The high command of the Salvadoran armed forces "is engaged in a conspiracy to obstruct justice" in the killings last year of six Jesuit priests, a key House Democrat said yesterday.
Rep. Joe Moakley (D-Mass.), chairman of the House Rules Committee and head of a special task force on El Salvador, made the accusations after hearing the findings of a staff investigation last week.
Salvadoran military officers have "withheld evidence, destroyed evidence, falsified evidence and repeatedly perjured themselves in testimony before the judge," Moakley said.
His attack is the first time a key House member has accused the most senior military leaders of deliberately blocking the investigation into the Nov. 16 killings of the six Jesuits and two women at the University of Central America in El Salvador.
The special task force's views are likely to be critical in determining the amount of military aid going to El Salvador.
A House-passed bill would provide $85 million in aid for the Salvadoran government in fiscal 1991, but would hold half of it back, to be awarded only if leftist rebels decline to participate in a cease-fire or peace negotiations. All the aid would be terminated if the Salvadoran government ends talks or fails to conduct a "serious and professional" investigation of the murders.

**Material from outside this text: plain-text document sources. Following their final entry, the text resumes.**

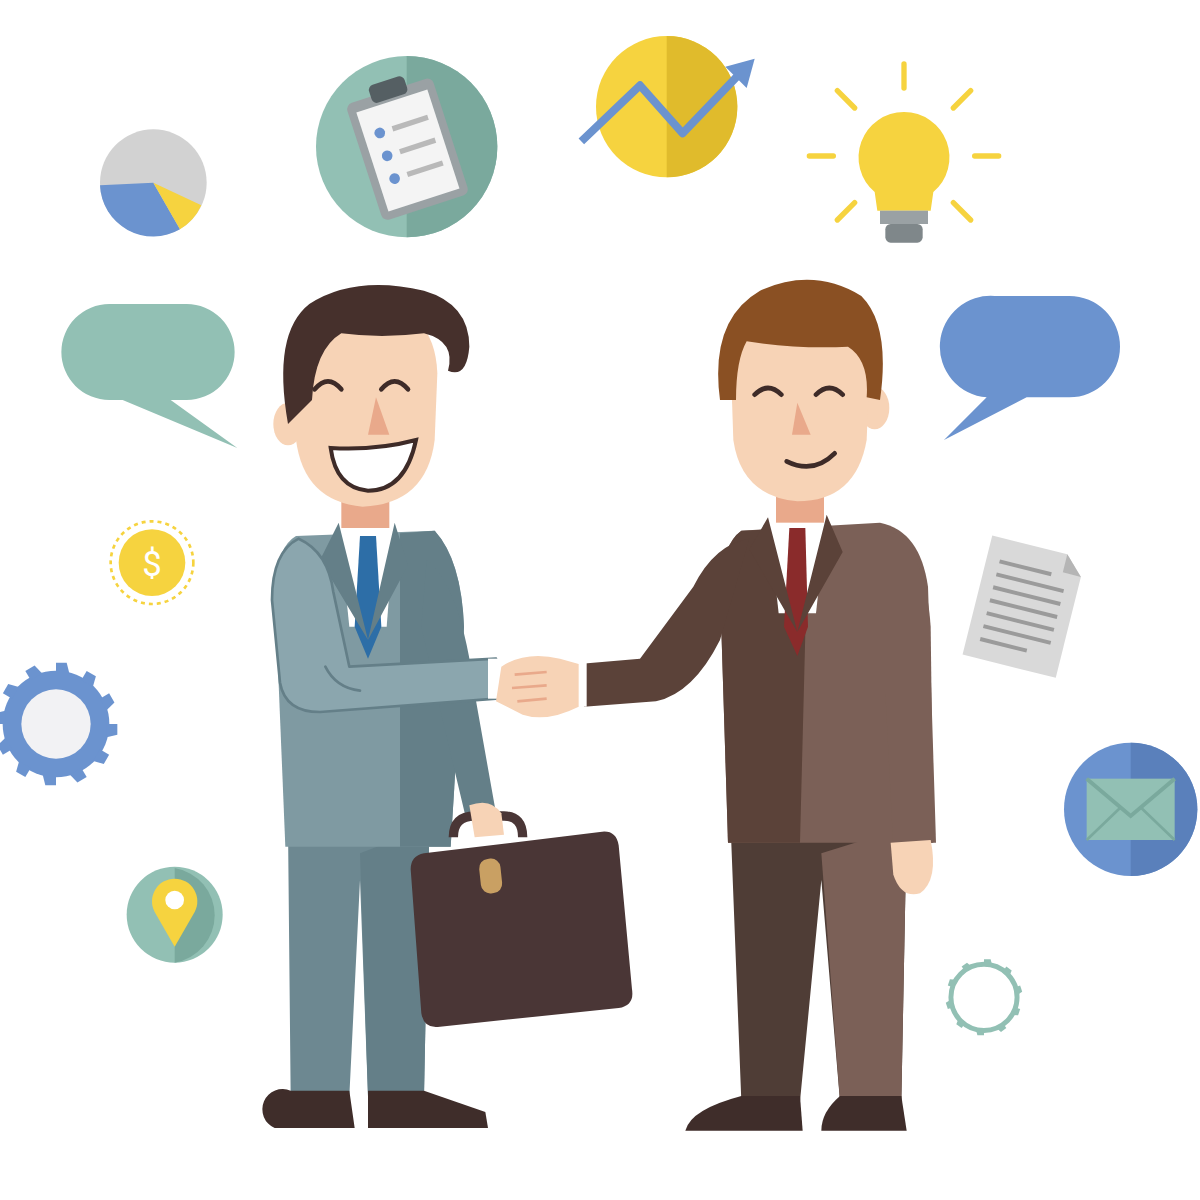
<!DOCTYPE html>
<html lang="en">
<head>
<meta charset="utf-8">
<title>Business Handshake</title>
<link rel="stylesheet" href="https://fonts.googleapis.com/css2?family=Roboto&display=swap">
<style>
  :root {
    --paper: #ffffff;
    --skin: #f7d3b6;
    --skin-shade: #e9a98b;
    --ink-dark: #3e2b28;
    --hair-dark: #46302c;
    --hair-brown: #8a5023;
    --suit-grey: #7f9aa2;
    --suit-grey-light: #8ba6ae;
    --suit-grey-dark: #647f88;
    --trouser-grey: #6d8891;
    --suit-brown: #7b6057;
    --suit-brown-dark: #5b4239;
    --trouser-brown: #4f3d36;
    --shoe: #3f2d2a;
    --case: #4a3636;
    --case-clasp: #c9a063;
    --tie-blue: #2d6ea7;
    --tie-red: #8a2b2b;
    --teal: #92c0b4;
    --teal-dark: #7aa99d;
    --blue: #6b93cf;
    --blue-dark: #5a80bb;
    --yellow: #f6d33f;
    --yellow-dark: #e0bb2c;
    --grey-light: #d2d2d2;
    --grey-mid: #9aa1a4;
  }
  html, body {
    margin: 0;
    width: 1200px;
    height: 1200px;
    overflow: hidden;
    background: var(--paper);
    font-family: "Roboto", sans-serif;
  }
  .artboard { display: block; width: 1200px; height: 1200px; }
</style>
</head>
<body>
<svg class="artboard" viewBox="0 0 900 900" role="img" aria-label="Two businessmen shaking hands surrounded by business icons">
  <defs>
    <path id="gear-teeth" d="M0,-46 L8,-46 L10,-38 L0,-38 Z"/>
  </defs>

  <!-- pie chart -->
  <g class="icon-pie" transform="translate(115 137)">
    <circle r="40" fill="var(--grey-light)"/>
    <path d="M0,0 L-40,2 A40,40 0 0 0 20,35 Z" fill="var(--blue)"/>
    <path d="M0,0 L20,35 A40,40 0 0 0 36,17 Z" fill="var(--yellow)"/>
  </g>

  <!-- clipboard -->
  <g class="icon-clipboard" transform="translate(305 110)">
    <circle r="68" fill="var(--teal)"/>
    <path d="M0,-68 A68,68 0 0 1 0,68 Z" fill="var(--teal-dark)"/>
    <g transform="rotate(-18)">
      <rect x="-34" y="-44" width="68" height="92" rx="5" fill="var(--grey-mid)"/>
      <rect x="-28" y="-36" width="56" height="78" fill="#f4f4f4"/>
      <rect x="-14" y="-52" width="28" height="14" rx="4" fill="#555f63"/>
      <circle cx="-16" cy="-16" r="4" fill="var(--blue)"/>
      <circle cx="-16" cy="2" r="4" fill="var(--blue)"/>
      <circle cx="-16" cy="20" r="4" fill="var(--blue)"/>
      <rect x="-6" y="-18" width="28" height="4" fill="#b9b9b9"/>
      <rect x="-6" y="0" width="28" height="4" fill="#b9b9b9"/>
      <rect x="-6" y="18" width="28" height="4" fill="#b9b9b9"/>
    </g>
  </g>

  <!-- growth chart -->
  <g class="icon-growth">
    <circle cx="500" cy="80" r="53" fill="var(--yellow)"/>
    <path d="M500,27 A53,53 0 0 1 500,133 Z" fill="var(--yellow-dark)"/>
    <polyline points="436,106 480,64 512,100 556,54" fill="none" stroke="var(--blue)" stroke-width="6" stroke-linejoin="round"/>
    <path d="M566,44 L544,50 L560,66 Z" fill="var(--blue)"/>
  </g>

  <!-- idea bulb -->
  <g class="icon-bulb" stroke="var(--yellow)" stroke-width="4" stroke-linecap="round">
    <line x1="678" y1="48" x2="678" y2="66"/>
    <line x1="628" y1="68" x2="641" y2="81"/>
    <line x1="728" y1="68" x2="715" y2="81"/>
    <line x1="607" y1="117" x2="625" y2="117"/>
    <line x1="731" y1="117" x2="749" y2="117"/>
    <line x1="628" y1="165" x2="641" y2="152"/>
    <line x1="728" y1="165" x2="715" y2="152"/>
  </g>
  <g class="icon-bulb-body">
    <path d="M678,84 A34,34 0 0 1 700,144 L698,158 L658,158 L656,144 A34,34 0 0 1 678,84 Z" fill="var(--yellow)"/>
    <rect x="660" y="158" width="36" height="10" fill="var(--grey-mid)"/>
    <rect x="664" y="168" width="28" height="14" rx="4" fill="#7f878a"/>
  </g>

  <!-- speech bubbles -->
  <path class="bubble-left" d="M82,228 L140,228 A36,36 0 0 1 140,300 L128,300 L178,336 L92,300 L82,300 A36,36 0 0 1 82,228 Z" fill="var(--teal)"/>
  <path class="bubble-right" d="M746,222 L802,222 A36,36 0 0 1 802,298 L770,298 L708,330 L740,298 A38,38 0 0 1 746,222 Z" fill="var(--blue)"/>

  <!-- coin -->
  <g class="icon-coin">
    <circle cx="114" cy="422" r="31" fill="none" stroke="var(--yellow)" stroke-width="2" stroke-dasharray="3 3"/>
    <circle cx="114" cy="422" r="25" fill="var(--yellow)"/>
    <text x="114" y="432" text-anchor="middle" font-family="Roboto, sans-serif" font-size="26" fill="#ffffff">$</text>
  </g>

  <!-- settings gear -->
  <g class="icon-gear" transform="translate(42 543)">
    <circle r="40" fill="var(--blue)"/>
    <g fill="var(--blue)">
      <use href="#gear-teeth"/><use href="#gear-teeth" transform="rotate(30)"/><use href="#gear-teeth" transform="rotate(60)"/>
      <use href="#gear-teeth" transform="rotate(90)"/><use href="#gear-teeth" transform="rotate(120)"/><use href="#gear-teeth" transform="rotate(150)"/>
      <use href="#gear-teeth" transform="rotate(180)"/><use href="#gear-teeth" transform="rotate(210)"/><use href="#gear-teeth" transform="rotate(240)"/>
      <use href="#gear-teeth" transform="rotate(270)"/><use href="#gear-teeth" transform="rotate(300)"/><use href="#gear-teeth" transform="rotate(330)"/>
    </g>
    <circle r="26" fill="#f2f2f4"/>
  </g>

  <!-- location pin -->
  <g class="icon-location">
    <circle cx="131" cy="686" r="36" fill="var(--teal)"/>
    <path d="M131,651 A36,36 0 0 1 131,722 Z" fill="var(--teal-dark)"/>
    <path d="M131,710 L116,684 A17,17 0 1 1 146,684 Z" fill="var(--yellow)"/>
    <circle cx="131" cy="675" r="7" fill="#ffffff"/>
  </g>

  <!-- document -->
  <g class="icon-document" transform="translate(768 455) rotate(14)">
    <path d="M-36,-46 L22,-46 L36,-32 L36,46 L-36,46 Z" fill="#d9d9d9"/>
    <path d="M22,-46 L22,-32 L36,-32 Z" fill="#b5b5b5"/>
    <g fill="#9b9b9b">
      <rect x="-26" y="-30" width="40" height="3"/>
      <rect x="-26" y="-20" width="52" height="3"/>
      <rect x="-26" y="-10" width="52" height="3"/>
      <rect x="-26" y="0" width="52" height="3"/>
      <rect x="-26" y="10" width="52" height="3"/>
      <rect x="-26" y="20" width="52" height="3"/>
      <rect x="-26" y="30" width="36" height="3"/>
    </g>
  </g>

  <!-- mail -->
  <g class="icon-mail">
    <circle cx="848" cy="607" r="50" fill="var(--blue)"/>
    <path d="M848,557 A50,50 0 0 1 848,657 Z" fill="var(--blue-dark)"/>
    <rect x="815" y="584" width="66" height="46" fill="var(--teal)"/>
    <polyline points="815,584 848,612 881,584" fill="none" stroke="var(--teal-dark)" stroke-width="3"/>
    <path d="M815,630 L840,606 M856,606 L881,630" fill="none" stroke="var(--teal-dark)" stroke-width="2"/>
  </g>

  <!-- small outline gear -->
  <g class="icon-gear-outline" transform="translate(738 748) scale(0.62)" fill="var(--teal)">
    <circle r="40" fill="none" stroke="var(--teal)" stroke-width="6"/>
    <use href="#gear-teeth"/><use href="#gear-teeth" transform="rotate(36)"/><use href="#gear-teeth" transform="rotate(72)"/>
    <use href="#gear-teeth" transform="rotate(108)"/><use href="#gear-teeth" transform="rotate(144)"/><use href="#gear-teeth" transform="rotate(180)"/>
    <use href="#gear-teeth" transform="rotate(216)"/><use href="#gear-teeth" transform="rotate(252)"/><use href="#gear-teeth" transform="rotate(288)"/>
    <use href="#gear-teeth" transform="rotate(324)"/>
  </g>

  <!-- businessman in grey suit -->
  <g class="man-grey">
    <path class="trousers" d="M216,620 L322,620 L318,822 L276,822 L270,660 L262,822 L218,822 Z" fill="var(--trouser-grey)"/>
    <path d="M270,640 L322,620 L318,822 L276,822 Z" fill="var(--suit-grey-dark)"/>
    <path class="shoe-left" d="M218,818 L262,818 L266,846 L206,846 A10,10 0 0 1 218,818 Z" fill="var(--shoe)"/>
    <path class="shoe-right" d="M276,818 L318,818 L364,834 L366,846 L276,846 Z" fill="var(--shoe)"/>
    <path class="jacket" d="M222,402 L326,398 Q346,420 348,470 L338,635 L214,635 L206,440 Q208,410 222,402 Z" fill="var(--suit-grey)"/>
    <path d="M300,400 L326,398 Q346,420 348,470 L338,635 L300,635 Z" fill="var(--suit-grey-dark)"/>
    <path class="shirt" d="M254,392 L296,392 L290,470 L262,470 Z" fill="#ffffff"/>
    <path class="tie" d="M270,402 L282,402 L286,470 L276,494 L266,470 Z" fill="var(--tie-blue)"/>
    <path class="lapels" d="M254,392 L276,480 L240,420 Z M296,392 L276,480 L306,424 Z" fill="var(--suit-grey-dark)"/>
    <path class="arm-down" d="M320,420 Q346,440 356,520 L372,610 L350,616 L332,540 L316,470 Z" fill="var(--suit-grey-dark)"/>
    <path class="arm-shake" d="M224,404 Q204,414 204,450 L210,512 Q214,534 240,534 L372,524 L372,494 L262,500 L250,444 Q246,414 224,404 Z" fill="var(--suit-grey-light)" stroke="var(--suit-grey-dark)" stroke-width="2" stroke-linejoin="round"/>
    <path class="elbow-crease" d="M244,500 Q252,516 270,518" fill="none" stroke="var(--suit-grey-dark)" stroke-width="2" stroke-linecap="round"/>
    <rect class="cuff" x="366" y="494" width="10" height="30" fill="#ffffff"/>
    <g class="briefcase">
      <path d="M340,628 Q340,612 356,612 L378,612 Q392,612 392,628" fill="none" stroke="var(--case)" stroke-width="7"/>
      <path d="M318,640 L450,624 Q462,622 464,634 L474,742 Q476,754 464,756 L330,770 Q318,772 316,760 L308,652 Q308,642 318,640 Z" fill="var(--case)"/>
      <rect x="360" y="644" width="16" height="26" rx="7" fill="var(--case-clasp)" transform="rotate(-6 368 657)"/>
    </g>
    <path class="hand-case" d="M352,604 Q368,598 376,610 L378,626 L356,628 Z" fill="var(--skin)"/>
    <rect class="neck" x="256" y="356" width="36" height="40" fill="var(--skin-shade)"/>
    <ellipse class="ear" cx="216" cy="318" rx="11" ry="16" fill="var(--skin)"/>
    <path class="face" d="M222,260 Q226,228 272,226 Q326,228 328,280 L326,330 Q320,378 272,380 Q228,376 222,330 Z" fill="var(--skin)"/>
    <path class="hair" d="M216,318 Q204,250 232,228 Q266,206 318,218 Q352,228 352,260 Q350,284 336,278 Q342,256 318,250 Q286,254 256,250 Q236,262 234,300 Z" fill="var(--hair-dark)"/>
    <path class="eyes" d="M236,292 Q246,280 256,292 M286,292 Q296,280 306,292" fill="none" stroke="var(--ink-dark)" stroke-width="3.5" stroke-linecap="round"/>
    <path class="nose" d="M282,298 L292,326 L276,326 Z" fill="var(--skin-shade)"/>
    <path class="mouth" d="M248,336 Q282,338 312,330 Q304,368 276,368 Q252,366 248,336 Z" fill="#ffffff" stroke="var(--ink-dark)" stroke-width="3"/>
  </g>

  <!-- businessman in brown suit -->
  <g class="man-brown">
    <path class="trousers" d="M548,620 L680,620 L676,826 L630,826 L616,660 L600,826 L556,826 Z" fill="var(--trouser-brown)"/>
    <path d="M616,640 L680,620 L676,826 L630,826 Z" fill="var(--suit-brown)"/>
    <path class="shoe-left" d="M556,822 L600,822 L602,848 L514,848 Q518,832 556,822 Z" fill="var(--shoe)"/>
    <path class="shoe-right" d="M630,822 L676,822 L680,848 L616,848 Q616,834 630,822 Z" fill="var(--shoe)"/>
    <path class="jacket" d="M556,398 L660,392 Q690,398 696,440 L702,632 L546,632 L540,440 Q542,408 556,398 Z" fill="var(--suit-brown)"/>
    <path d="M556,398 L606,396 L600,632 L546,632 L540,440 Q542,408 556,398 Z" fill="var(--suit-brown-dark)"/>
    <path class="shirt" d="M576,388 L620,386 L612,460 L584,460 Z" fill="#ffffff"/>
    <path class="tie" d="M592,396 L604,396 L606,470 L598,492 L588,470 Z" fill="var(--tie-red)"/>
    <path class="lapels" d="M576,388 L598,474 L562,412 Z M620,386 L598,474 L632,414 Z" fill="var(--suit-brown-dark)"/>
    <path class="arm-down" d="M664,396 Q694,410 698,470 L700,632 L670,636 L664,520 Z" fill="var(--suit-brown)"/>
    <path class="hand-down" d="M668,632 L698,630 Q704,660 690,670 Q676,674 670,656 Z" fill="var(--skin)"/>
    <path class="arm-shake" d="M562,404 Q536,408 520,440 L480,494 L434,498 L438,530 L492,526 Q520,520 540,480 Z" fill="var(--suit-brown-dark)"/>
    <rect class="cuff" x="430" y="496" width="10" height="34" fill="#ffffff"/>
    <path class="handshake" d="M376,500 Q394,488 420,494 L434,498 L434,530 Q410,542 392,536 L372,526 Z" fill="var(--skin)"/>
    <path d="M386,506 L410,504 M384,516 L410,514 M388,526 L410,524" stroke="var(--skin-shade)" stroke-width="2"/>
    <rect class="neck" x="582" y="352" width="36" height="40" fill="var(--skin-shade)"/>
    <ellipse class="ear" cx="656" cy="306" rx="11" ry="16" fill="var(--skin)"/>
    <path class="face" d="M548,270 Q550,232 600,230 Q650,232 652,280 L650,330 Q642,376 598,376 Q556,372 550,330 Z" fill="var(--skin)"/>
    <path class="hair" d="M540,300 Q532,240 570,218 Q610,200 646,222 Q668,244 660,300 L650,298 Q652,270 636,260 Q600,262 560,256 Q552,270 552,300 Z" fill="var(--hair-brown)"/>
    <path class="eyes" d="M566,296 Q576,286 586,296 M612,296 Q622,286 632,296" fill="none" stroke="var(--ink-dark)" stroke-width="3.5" stroke-linecap="round"/>
    <path class="nose" d="M598,302 L608,326 L594,326 Z" fill="var(--skin-shade)"/>
    <path class="mouth" d="M590,346 Q610,356 626,340" fill="none" stroke="var(--ink-dark)" stroke-width="3.5" stroke-linecap="round"/>
  </g>
</svg>
</body>
</html>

The Senate is expected to consider the House Salvadoran aid proposal next month.
The administration has agreed to place conditions on the aid in order to pressure the government to negotiate with the rebels, but it argues that 50 percent is too large a reduction. Administration officials have threatened that Bush will veto the bill if it contains the House-passed language.
A State Department official, asked about Moakley's statements, said the department "would not endorse every sentence that he's written" but agreed that "progress on the case has not been satisfactory."
Department officials said the administration had already moved to withhold $2 million in legal aid for judicial training and seminars after Salvadoran judges dismissed charges against most defendants in two other cases.
Senior department officials have been deeply unhappy with the lack of progress in the priests' murder investigation. "From the beginning, the administration has made it very clear that a satisfactory . . . prosecution of those responsible has been critical to this government," the official said.
Moakley said the investigation had bogged down despite the efforts of the judge, Salvadoran President Alfredo Cristiani and U.S. Ambassador William Walker. "I think Cristiani is well-meaning," Moakley said in an interview, "but the military is too strong."
The high command's goal, "from the beginning," the congressman said, "has been to control the investigation and to limit the number and rank of the officers who will be held responsible for the crimes."